Go through the material and copy each line that includes "label".

- Records for processing
+ + + + +

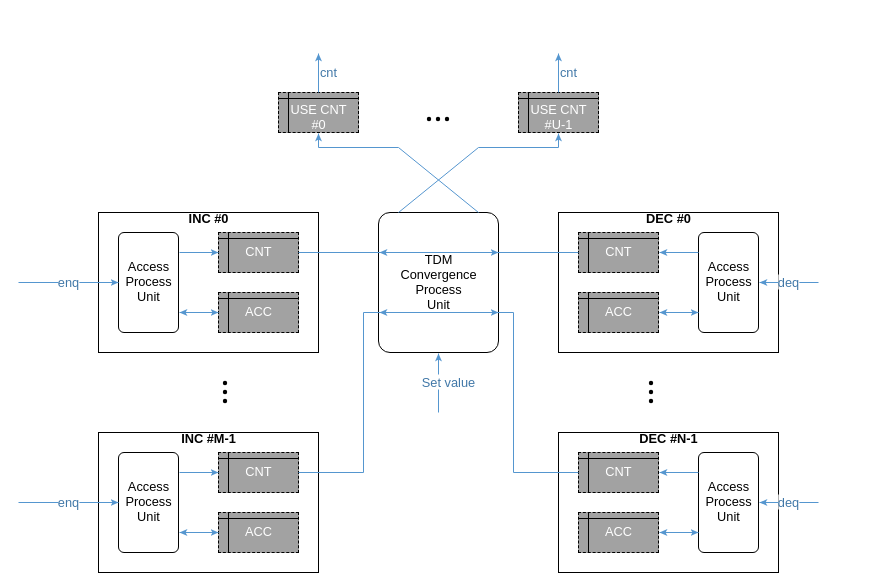
<!DOCTYPE html>
<html lang="en">
<head>
<meta charset="utf-8">
<title>Counter convergence diagram</title>
<style>
:root {
  --ink: #000;
  --paper: #fff;
  --register: #a2a2a2;
  --wire: #5596cf;
  --label: #4178a8;
}
* { box-sizing: border-box; }
html, body { margin: 0; }
body { background: var(--paper); }
.diagram {
  position: relative;
  width: 871px;
  height: 585px;
  overflow: hidden;
  background: var(--paper);
  color: var(--ink);
  font: 12.8px/15px "Liberation Sans", Arial, sans-serif;
  text-align: center;
}
.group {
  position: absolute;
  display: flex;
  gap: 39px;
  width: 221px;
  height: 141px;
  padding: 19px;
  border: 1px solid var(--ink);
}
.group.dec { flex-direction: row-reverse; }
.group h2 {
  position: absolute;
  top: -2px;
  left: 0;
  width: 100%;
  margin: 0;
  font-size: 12.8px;
  line-height: 15px;
}
.unit {
  display: flex;
  align-items: center;
  justify-content: center;
  width: 61px;
  height: 101px;
  padding-bottom: 2px;
  border: 1px solid var(--ink);
  border-radius: 6px;
  background: var(--paper);
}
.registers { display: flex; flex-direction: column; gap: 19px; }
.register {
  position: relative;
  display: flex;
  align-items: center;
  justify-content: center;
  width: 81px;
  height: 41px;
  padding-bottom: 2px;
  border: 1px dashed var(--ink);
  background: var(--register);
  color: var(--paper);
}
.register::before, .register::after { content: ""; position: absolute; background: var(--ink); }
.register::before { left: 9px; top: 0; width: 1px; height: 100%; }
.register::after { left: 0; top: 5px; width: 100%; height: 1px; }
.register span { position: relative; z-index: 1; }
.use { position: absolute; top: 92px; padding: 9px 0 0; }
.convergence {
  position: absolute;
  left: 378px;
  top: 212px;
  width: 121px;
  height: 141px;
  padding-bottom: 2px;
  border-radius: 12px;
}
.wires { position: absolute; left: 0; top: 0; }
.wires .line { fill: none; stroke: var(--wire); stroke-width: 1; }
.label {
  position: absolute;
  transform: translate(-50%, -50%);
  background: var(--paper);
  color: var(--label);
  white-space: nowrap;
}
</style>
</head>
<body>
<main class="diagram">
  <div class="register use" style="left:278px"><span>USE CNT<br>#0</span></div>
  <div class="register use" style="left:518px"><span>USE CNT<br>#U-1</span></div>

  <section class="group inc" style="left:98px;top:212px">
    <h2>INC #0</h2>
    <div class="unit">Access<br>Process<br>Unit</div>
    <div class="registers">
      <div class="register"><span>CNT</span></div>
      <div class="register"><span>ACC</span></div>
    </div>
  </section>

  <section class="group inc" style="left:98px;top:432px">
    <h2>INC #M-1</h2>
    <div class="unit">Access<br>Process<br>Unit</div>
    <div class="registers">
      <div class="register"><span>CNT</span></div>
      <div class="register"><span>ACC</span></div>
    </div>
  </section>

  <div class="unit convergence">TDM<br>Convergence<br>Process<br>Unit</div>

  <section class="group dec" style="left:558px;top:212px">
    <h2>DEC #0</h2>
    <div class="unit">Access<br>Process<br>Unit</div>
    <div class="registers">
      <div class="register"><span>CNT</span></div>
      <div class="register"><span>ACC</span></div>
    </div>
  </section>

  <section class="group dec" style="left:558px;top:432px">
    <h2>DEC #N-1</h2>
    <div class="unit">Access<br>Process<br>Unit</div>
    <div class="registers">
      <div class="register"><span>CNT</span></div>
      <div class="register"><span>ACC</span></div>
    </div>
  </section>

  <svg class="wires" width="871" height="585" viewBox="0 0 871 585" aria-hidden="true">
    <defs>
      <marker id="arrow" markerWidth="8" markerHeight="8" refX="8" refY="4" orient="auto-start-reverse" markerUnits="userSpaceOnUse">
        <polygon points="0,0.5 8,4 0,7.5 2,4" fill="#5596cf"/>
      </marker>
      <g id="inc-wires" class="line">
        <path d="M18 282H118" marker-end="url(#arrow)"/>
        <path d="M179 252H218" marker-end="url(#arrow)"/>
        <path d="M179 312H218" marker-start="url(#arrow)" marker-end="url(#arrow)"/>
      </g>
      <g id="dec-wires" class="line">
        <path d="M818 282H759" marker-end="url(#arrow)"/>
        <path d="M698 252H659" marker-end="url(#arrow)"/>
        <path d="M659 312H698" marker-start="url(#arrow)" marker-end="url(#arrow)"/>
      </g>
      <g id="dots">
        <circle cx="0" cy="-9" r="2.2"/>
        <circle cx="0" cy="0" r="2.2"/>
        <circle cx="0" cy="9" r="2.2"/>
      </g>
    </defs>
    <g transform="translate(.5 .5)">
      <use href="#inc-wires"/>
      <use href="#inc-wires" y="220"/>
      <use href="#dec-wires"/>
      <use href="#dec-wires" y="220"/>
      <g class="line">
        <path d="M318 92V53" marker-end="url(#arrow)"/>
        <path d="M558 92V53" marker-end="url(#arrow)"/>
        <path d="M478 212L398 147H318V133" marker-end="url(#arrow)"/>
        <path d="M398 212L478 147H558V133" marker-end="url(#arrow)"/>
        <path d="M298 252H498" marker-end="url(#arrow)"/>
        <path d="M578 252H379" marker-end="url(#arrow)"/>
        <path d="M298 472H363V312H498" marker-end="url(#arrow)"/>
        <path d="M578 472H513V312H379" marker-end="url(#arrow)"/>
        <path d="M438 412V353" marker-end="url(#arrow)"/>
      </g>
    </g>
    <use href="#dots" transform="translate(438 119) rotate(90)"/>
    <use href="#dots" transform="translate(225 392)"/>
    <use href="#dots" transform="translate(651 392)"/>
  </svg>

  <span class="label" style="left:328.5px;top:71.5px">cnt</span>
  <span class="label" style="left:568.5px;top:71.5px">cnt</span>
  <span class="label" style="left:68.5px;top:281.5px">enq</span>
  <span class="label" style="left:68.5px;top:501.5px">enq</span>
  <span class="label" style="left:788.5px;top:281.5px">deq</span>
  <span class="label" style="left:788.5px;top:501.5px">deq</span>
  <span class="label" style="left:448.5px;top:381.5px">Set value</span>
</main>
</body>
</html>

+ + + + +

- Response below
  --label: #4178a8;
.label {
  color: var(--label);
  <span class="label" style="left:328.5px;top:71.5px">cnt</span>
  <span class="label" style="left:568.5px;top:71.5px">cnt</span>
  <span class="label" style="left:68.5px;top:281.5px">enq</span>
  <span class="label" style="left:68.5px;top:501.5px">enq</span>
  <span class="label" style="left:788.5px;top:281.5px">deq</span>
  <span class="label" style="left:788.5px;top:501.5px">deq</span>
  <span class="label" style="left:448.5px;top:381.5px">Set value</span>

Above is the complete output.